As you can see, the procedure accepts a string as its’ input and only does work if it is a formula beginning with the ‘=’ character. We are also checking that the second character of the input string is a number. There may be cases where the formula references other cells. If this the case, the process will be ignored. It executes the formula and returns the result.

Here is an example of how I use this procedure. I iterate through all of the line that I have imported and return a value if the line contains a formula:

CREATE PROCEDURE [dbo].[sp_PopulatedCalculatedValuestoSTG] AS declare @return money DECLARE @val VARCHAR(100) DECLARE db_cursor CURSOR FOR SELECT LineValue from stg.BudgetFromExcel WHERE LEFT(LineValue,1)='=' OPEN db_cursor FETCH NEXT FROM db_cursor INTO @val WHILE @@FETCH_STATUS=0 BEGIN exec dbo.sp_CalculateExcelValue @val, @retvalout=@return OUTPUT; UPDATE stg.BudgetFromExcel SET CalculatedAmount=@return WHERE LineValue=@val FETCH NEXT FROM db_cursor INTO @val END CLOSE db_cursor DEALLOCATE db_cursor

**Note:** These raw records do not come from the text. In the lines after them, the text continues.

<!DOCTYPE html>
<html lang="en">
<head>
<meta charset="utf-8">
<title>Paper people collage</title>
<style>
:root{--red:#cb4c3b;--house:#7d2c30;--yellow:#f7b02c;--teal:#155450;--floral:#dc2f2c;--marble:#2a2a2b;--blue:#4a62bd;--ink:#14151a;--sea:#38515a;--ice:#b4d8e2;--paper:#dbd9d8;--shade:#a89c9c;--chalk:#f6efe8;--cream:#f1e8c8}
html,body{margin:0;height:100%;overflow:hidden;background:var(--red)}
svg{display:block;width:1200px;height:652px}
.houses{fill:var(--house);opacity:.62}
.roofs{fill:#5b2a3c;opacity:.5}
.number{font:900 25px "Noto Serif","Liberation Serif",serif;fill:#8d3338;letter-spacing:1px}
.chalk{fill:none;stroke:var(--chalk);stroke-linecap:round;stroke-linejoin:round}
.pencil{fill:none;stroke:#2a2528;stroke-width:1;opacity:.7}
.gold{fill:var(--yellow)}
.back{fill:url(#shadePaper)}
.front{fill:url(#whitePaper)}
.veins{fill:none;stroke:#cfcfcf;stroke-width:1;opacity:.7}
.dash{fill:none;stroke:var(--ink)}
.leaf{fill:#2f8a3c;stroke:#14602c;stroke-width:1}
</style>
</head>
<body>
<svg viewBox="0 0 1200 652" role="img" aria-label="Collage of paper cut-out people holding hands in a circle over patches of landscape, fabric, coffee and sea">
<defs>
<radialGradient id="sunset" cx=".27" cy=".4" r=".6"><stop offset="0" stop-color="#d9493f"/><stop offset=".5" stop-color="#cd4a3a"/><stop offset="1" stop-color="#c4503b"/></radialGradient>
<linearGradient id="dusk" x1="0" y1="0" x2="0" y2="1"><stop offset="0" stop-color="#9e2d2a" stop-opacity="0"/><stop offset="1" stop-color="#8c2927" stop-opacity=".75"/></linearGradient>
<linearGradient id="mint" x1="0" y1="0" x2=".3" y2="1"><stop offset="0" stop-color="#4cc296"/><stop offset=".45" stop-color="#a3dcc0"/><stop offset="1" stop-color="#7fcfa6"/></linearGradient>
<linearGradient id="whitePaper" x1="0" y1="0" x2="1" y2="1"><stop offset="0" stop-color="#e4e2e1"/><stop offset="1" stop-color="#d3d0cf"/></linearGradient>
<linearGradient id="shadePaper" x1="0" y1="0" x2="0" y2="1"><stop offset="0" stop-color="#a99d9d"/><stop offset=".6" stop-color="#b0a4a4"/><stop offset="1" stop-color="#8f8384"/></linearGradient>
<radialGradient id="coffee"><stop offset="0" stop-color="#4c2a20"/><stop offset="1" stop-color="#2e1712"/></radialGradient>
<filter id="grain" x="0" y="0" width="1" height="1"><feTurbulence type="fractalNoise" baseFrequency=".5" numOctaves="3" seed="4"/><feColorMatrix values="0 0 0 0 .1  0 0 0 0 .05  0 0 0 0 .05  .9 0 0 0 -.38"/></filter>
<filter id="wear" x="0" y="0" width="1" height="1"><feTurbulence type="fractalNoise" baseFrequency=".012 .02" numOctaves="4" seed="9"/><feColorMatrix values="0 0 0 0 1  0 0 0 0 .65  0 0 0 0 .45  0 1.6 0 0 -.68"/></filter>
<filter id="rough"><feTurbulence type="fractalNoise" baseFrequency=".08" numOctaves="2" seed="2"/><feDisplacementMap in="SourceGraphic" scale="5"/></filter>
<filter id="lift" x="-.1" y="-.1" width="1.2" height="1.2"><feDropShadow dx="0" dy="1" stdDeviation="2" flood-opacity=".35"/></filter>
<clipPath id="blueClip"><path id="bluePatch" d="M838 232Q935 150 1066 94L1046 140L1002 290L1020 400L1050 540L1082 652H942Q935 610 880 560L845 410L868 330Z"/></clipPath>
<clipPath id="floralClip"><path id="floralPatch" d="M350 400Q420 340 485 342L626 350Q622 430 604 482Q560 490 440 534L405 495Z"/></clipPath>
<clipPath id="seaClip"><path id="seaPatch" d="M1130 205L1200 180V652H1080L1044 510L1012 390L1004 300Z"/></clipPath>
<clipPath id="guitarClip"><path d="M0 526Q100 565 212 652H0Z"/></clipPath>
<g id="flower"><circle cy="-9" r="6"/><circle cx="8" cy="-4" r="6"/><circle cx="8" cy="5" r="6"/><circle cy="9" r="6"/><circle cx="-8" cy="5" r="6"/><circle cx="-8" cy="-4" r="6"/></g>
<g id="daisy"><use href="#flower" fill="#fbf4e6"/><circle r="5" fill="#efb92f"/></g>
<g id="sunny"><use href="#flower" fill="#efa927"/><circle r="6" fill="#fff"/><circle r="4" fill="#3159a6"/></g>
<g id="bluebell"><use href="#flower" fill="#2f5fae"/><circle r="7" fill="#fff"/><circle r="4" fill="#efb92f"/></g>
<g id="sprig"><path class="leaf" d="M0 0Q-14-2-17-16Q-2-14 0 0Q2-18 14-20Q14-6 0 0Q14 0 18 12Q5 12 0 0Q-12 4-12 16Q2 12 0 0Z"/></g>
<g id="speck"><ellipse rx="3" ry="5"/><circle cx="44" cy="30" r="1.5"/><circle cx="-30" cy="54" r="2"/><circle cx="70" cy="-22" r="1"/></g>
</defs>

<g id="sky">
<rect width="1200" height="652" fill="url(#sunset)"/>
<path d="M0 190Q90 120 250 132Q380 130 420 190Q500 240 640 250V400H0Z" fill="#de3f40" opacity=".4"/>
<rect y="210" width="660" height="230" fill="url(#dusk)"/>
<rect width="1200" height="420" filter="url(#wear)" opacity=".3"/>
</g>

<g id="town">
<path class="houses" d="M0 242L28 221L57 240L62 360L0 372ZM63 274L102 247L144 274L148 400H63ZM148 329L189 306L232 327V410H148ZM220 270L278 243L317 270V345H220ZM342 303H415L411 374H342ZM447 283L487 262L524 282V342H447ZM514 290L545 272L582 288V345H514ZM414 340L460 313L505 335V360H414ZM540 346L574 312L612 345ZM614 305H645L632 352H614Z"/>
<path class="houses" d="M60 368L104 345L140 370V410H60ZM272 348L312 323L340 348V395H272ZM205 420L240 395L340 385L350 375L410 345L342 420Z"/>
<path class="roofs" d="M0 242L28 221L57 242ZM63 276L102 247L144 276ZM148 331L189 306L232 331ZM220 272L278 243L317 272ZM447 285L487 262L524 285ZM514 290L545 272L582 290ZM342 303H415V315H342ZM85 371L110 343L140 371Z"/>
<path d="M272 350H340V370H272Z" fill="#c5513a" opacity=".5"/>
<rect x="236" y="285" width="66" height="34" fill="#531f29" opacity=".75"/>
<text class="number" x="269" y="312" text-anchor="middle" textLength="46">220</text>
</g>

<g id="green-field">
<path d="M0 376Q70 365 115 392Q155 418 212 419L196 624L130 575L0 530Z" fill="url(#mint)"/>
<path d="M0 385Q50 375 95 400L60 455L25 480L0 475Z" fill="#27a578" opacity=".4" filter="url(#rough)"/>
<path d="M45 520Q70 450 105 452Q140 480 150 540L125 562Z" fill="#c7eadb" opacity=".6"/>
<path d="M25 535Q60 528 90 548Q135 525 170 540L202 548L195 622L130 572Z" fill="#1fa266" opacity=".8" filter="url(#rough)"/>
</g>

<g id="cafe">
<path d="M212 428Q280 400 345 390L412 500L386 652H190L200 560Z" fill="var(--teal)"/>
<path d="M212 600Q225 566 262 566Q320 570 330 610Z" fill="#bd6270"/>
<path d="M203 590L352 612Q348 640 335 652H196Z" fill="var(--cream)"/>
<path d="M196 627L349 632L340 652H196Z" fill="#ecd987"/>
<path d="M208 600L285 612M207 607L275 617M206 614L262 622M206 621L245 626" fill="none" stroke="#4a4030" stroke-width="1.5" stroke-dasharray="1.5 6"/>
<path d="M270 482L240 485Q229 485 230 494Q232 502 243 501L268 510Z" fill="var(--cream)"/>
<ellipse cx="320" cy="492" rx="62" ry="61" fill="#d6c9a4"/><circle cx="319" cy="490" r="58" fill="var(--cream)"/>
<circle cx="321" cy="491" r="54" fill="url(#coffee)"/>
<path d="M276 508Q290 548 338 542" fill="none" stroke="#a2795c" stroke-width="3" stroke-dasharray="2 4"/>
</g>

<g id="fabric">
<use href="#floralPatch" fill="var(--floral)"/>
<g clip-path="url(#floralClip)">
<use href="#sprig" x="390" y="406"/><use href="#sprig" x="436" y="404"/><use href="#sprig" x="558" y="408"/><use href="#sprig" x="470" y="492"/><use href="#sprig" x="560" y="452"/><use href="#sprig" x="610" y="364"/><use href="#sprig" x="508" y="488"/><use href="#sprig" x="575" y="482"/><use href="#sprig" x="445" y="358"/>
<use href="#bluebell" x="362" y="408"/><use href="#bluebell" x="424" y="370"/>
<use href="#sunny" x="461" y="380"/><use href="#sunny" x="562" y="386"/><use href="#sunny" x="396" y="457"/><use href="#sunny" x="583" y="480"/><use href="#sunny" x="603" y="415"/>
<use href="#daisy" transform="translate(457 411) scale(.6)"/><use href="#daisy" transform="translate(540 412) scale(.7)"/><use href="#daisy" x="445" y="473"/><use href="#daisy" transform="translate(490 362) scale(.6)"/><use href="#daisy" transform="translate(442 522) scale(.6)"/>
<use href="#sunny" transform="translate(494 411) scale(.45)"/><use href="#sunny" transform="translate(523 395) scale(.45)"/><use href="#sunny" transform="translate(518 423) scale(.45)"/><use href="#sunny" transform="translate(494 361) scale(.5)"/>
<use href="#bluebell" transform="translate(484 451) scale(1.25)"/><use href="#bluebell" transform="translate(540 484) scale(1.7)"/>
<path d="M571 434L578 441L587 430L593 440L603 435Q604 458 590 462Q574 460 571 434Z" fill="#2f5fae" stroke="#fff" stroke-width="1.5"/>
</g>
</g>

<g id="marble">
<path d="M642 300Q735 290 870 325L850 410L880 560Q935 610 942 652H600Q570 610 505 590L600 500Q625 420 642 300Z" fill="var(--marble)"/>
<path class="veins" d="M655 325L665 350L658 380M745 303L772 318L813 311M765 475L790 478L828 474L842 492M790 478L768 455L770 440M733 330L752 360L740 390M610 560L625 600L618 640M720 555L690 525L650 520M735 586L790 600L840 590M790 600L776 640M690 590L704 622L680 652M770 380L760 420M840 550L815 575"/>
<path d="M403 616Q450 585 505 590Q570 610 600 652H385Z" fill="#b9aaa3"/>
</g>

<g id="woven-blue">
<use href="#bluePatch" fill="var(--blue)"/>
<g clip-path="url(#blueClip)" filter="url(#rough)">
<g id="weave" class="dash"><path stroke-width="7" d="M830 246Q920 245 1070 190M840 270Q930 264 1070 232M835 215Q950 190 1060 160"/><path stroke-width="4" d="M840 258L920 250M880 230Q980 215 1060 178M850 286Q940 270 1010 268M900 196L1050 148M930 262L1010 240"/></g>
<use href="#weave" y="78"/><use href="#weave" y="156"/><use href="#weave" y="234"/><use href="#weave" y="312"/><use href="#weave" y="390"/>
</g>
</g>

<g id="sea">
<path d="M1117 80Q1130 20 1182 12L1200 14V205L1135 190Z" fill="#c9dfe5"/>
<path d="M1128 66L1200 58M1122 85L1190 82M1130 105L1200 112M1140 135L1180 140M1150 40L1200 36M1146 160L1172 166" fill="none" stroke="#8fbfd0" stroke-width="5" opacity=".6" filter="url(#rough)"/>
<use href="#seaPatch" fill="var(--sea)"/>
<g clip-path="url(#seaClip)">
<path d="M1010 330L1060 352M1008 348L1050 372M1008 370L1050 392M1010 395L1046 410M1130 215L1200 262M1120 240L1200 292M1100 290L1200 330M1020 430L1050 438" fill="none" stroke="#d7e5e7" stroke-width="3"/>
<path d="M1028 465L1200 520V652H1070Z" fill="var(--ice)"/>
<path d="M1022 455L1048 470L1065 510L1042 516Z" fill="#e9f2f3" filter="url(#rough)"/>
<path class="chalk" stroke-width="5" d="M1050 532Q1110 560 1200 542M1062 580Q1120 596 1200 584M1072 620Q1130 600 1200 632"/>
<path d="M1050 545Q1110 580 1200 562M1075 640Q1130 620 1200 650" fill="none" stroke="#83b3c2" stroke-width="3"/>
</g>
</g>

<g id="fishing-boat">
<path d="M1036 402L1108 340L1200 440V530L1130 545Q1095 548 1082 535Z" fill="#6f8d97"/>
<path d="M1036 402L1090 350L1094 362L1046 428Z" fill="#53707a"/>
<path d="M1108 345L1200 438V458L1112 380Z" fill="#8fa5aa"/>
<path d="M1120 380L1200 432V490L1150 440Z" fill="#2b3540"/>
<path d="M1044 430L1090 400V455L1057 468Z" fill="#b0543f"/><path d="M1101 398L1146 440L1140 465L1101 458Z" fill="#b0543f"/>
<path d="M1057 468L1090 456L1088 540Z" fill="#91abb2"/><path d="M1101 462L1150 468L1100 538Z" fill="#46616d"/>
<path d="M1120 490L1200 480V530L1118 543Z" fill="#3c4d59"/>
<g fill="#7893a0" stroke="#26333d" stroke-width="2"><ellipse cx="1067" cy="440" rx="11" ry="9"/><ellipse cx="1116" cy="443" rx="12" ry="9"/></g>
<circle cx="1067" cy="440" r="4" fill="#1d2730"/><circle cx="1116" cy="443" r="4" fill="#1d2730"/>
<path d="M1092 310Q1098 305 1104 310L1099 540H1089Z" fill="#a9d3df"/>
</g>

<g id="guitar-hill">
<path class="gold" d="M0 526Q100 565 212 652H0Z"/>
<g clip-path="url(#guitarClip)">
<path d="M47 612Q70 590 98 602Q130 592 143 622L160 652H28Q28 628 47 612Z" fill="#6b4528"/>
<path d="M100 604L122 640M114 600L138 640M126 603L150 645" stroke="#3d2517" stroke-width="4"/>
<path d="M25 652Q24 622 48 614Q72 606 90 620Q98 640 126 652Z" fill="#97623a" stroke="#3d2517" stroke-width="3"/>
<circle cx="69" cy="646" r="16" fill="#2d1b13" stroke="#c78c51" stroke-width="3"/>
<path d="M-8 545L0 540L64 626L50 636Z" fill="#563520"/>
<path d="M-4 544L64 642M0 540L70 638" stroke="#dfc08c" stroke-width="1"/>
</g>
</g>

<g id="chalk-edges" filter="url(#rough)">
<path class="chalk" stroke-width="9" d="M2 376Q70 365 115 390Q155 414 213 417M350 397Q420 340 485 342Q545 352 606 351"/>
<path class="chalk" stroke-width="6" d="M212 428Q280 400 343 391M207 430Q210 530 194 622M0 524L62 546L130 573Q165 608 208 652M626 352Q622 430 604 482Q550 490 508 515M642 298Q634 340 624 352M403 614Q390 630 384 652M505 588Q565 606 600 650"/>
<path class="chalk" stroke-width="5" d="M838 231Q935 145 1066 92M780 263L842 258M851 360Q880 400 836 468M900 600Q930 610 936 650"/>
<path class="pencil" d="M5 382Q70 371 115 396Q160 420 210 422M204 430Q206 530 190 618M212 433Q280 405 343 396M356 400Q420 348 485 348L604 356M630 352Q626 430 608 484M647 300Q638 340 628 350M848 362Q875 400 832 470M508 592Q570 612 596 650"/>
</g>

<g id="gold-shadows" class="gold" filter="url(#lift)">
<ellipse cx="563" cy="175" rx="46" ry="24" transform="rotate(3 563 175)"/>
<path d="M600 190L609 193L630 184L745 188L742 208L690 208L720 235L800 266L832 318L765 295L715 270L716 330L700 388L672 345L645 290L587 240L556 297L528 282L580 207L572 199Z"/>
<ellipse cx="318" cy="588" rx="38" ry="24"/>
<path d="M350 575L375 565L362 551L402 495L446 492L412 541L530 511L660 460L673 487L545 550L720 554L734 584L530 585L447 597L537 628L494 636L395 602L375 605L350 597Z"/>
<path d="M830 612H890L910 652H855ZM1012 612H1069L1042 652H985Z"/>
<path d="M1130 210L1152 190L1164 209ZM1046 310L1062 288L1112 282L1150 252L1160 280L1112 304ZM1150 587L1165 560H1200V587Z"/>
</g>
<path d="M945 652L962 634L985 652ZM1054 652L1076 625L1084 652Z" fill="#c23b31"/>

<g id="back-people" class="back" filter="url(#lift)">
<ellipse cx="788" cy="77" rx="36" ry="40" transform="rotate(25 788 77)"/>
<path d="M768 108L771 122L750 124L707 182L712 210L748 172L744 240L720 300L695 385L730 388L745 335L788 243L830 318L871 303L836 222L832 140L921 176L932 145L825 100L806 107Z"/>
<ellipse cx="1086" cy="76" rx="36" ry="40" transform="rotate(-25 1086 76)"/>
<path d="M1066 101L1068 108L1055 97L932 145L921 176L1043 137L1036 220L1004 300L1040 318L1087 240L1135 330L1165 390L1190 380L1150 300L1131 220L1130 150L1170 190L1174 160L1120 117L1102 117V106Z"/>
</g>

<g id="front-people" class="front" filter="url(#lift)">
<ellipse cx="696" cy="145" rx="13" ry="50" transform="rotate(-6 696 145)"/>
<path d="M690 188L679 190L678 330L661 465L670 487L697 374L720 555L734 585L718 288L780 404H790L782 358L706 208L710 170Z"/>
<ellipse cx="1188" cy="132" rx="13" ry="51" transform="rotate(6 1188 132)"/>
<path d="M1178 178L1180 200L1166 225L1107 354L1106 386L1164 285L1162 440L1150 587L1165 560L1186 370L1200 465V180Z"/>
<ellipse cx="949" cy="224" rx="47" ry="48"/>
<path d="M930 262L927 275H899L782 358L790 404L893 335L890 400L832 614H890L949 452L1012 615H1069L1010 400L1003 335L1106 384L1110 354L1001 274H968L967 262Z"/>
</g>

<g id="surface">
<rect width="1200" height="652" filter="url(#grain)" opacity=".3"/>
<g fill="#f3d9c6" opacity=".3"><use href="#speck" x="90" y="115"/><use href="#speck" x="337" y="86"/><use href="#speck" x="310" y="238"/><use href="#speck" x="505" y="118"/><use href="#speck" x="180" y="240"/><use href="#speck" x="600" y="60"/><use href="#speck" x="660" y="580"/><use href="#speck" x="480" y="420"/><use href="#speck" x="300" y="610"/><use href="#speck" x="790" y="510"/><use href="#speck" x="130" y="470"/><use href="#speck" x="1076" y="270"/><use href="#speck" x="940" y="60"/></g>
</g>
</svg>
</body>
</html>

One quick note: This solution will only handle numeric calculations. It does not handle situations where calculations reference other excel cells (as shown below). For this project, I created a process that moves these values to a ‘bad values’ table and are not used in further processing.

I hope you found this trick to dynamically calculate excel Formulas in SQL useful!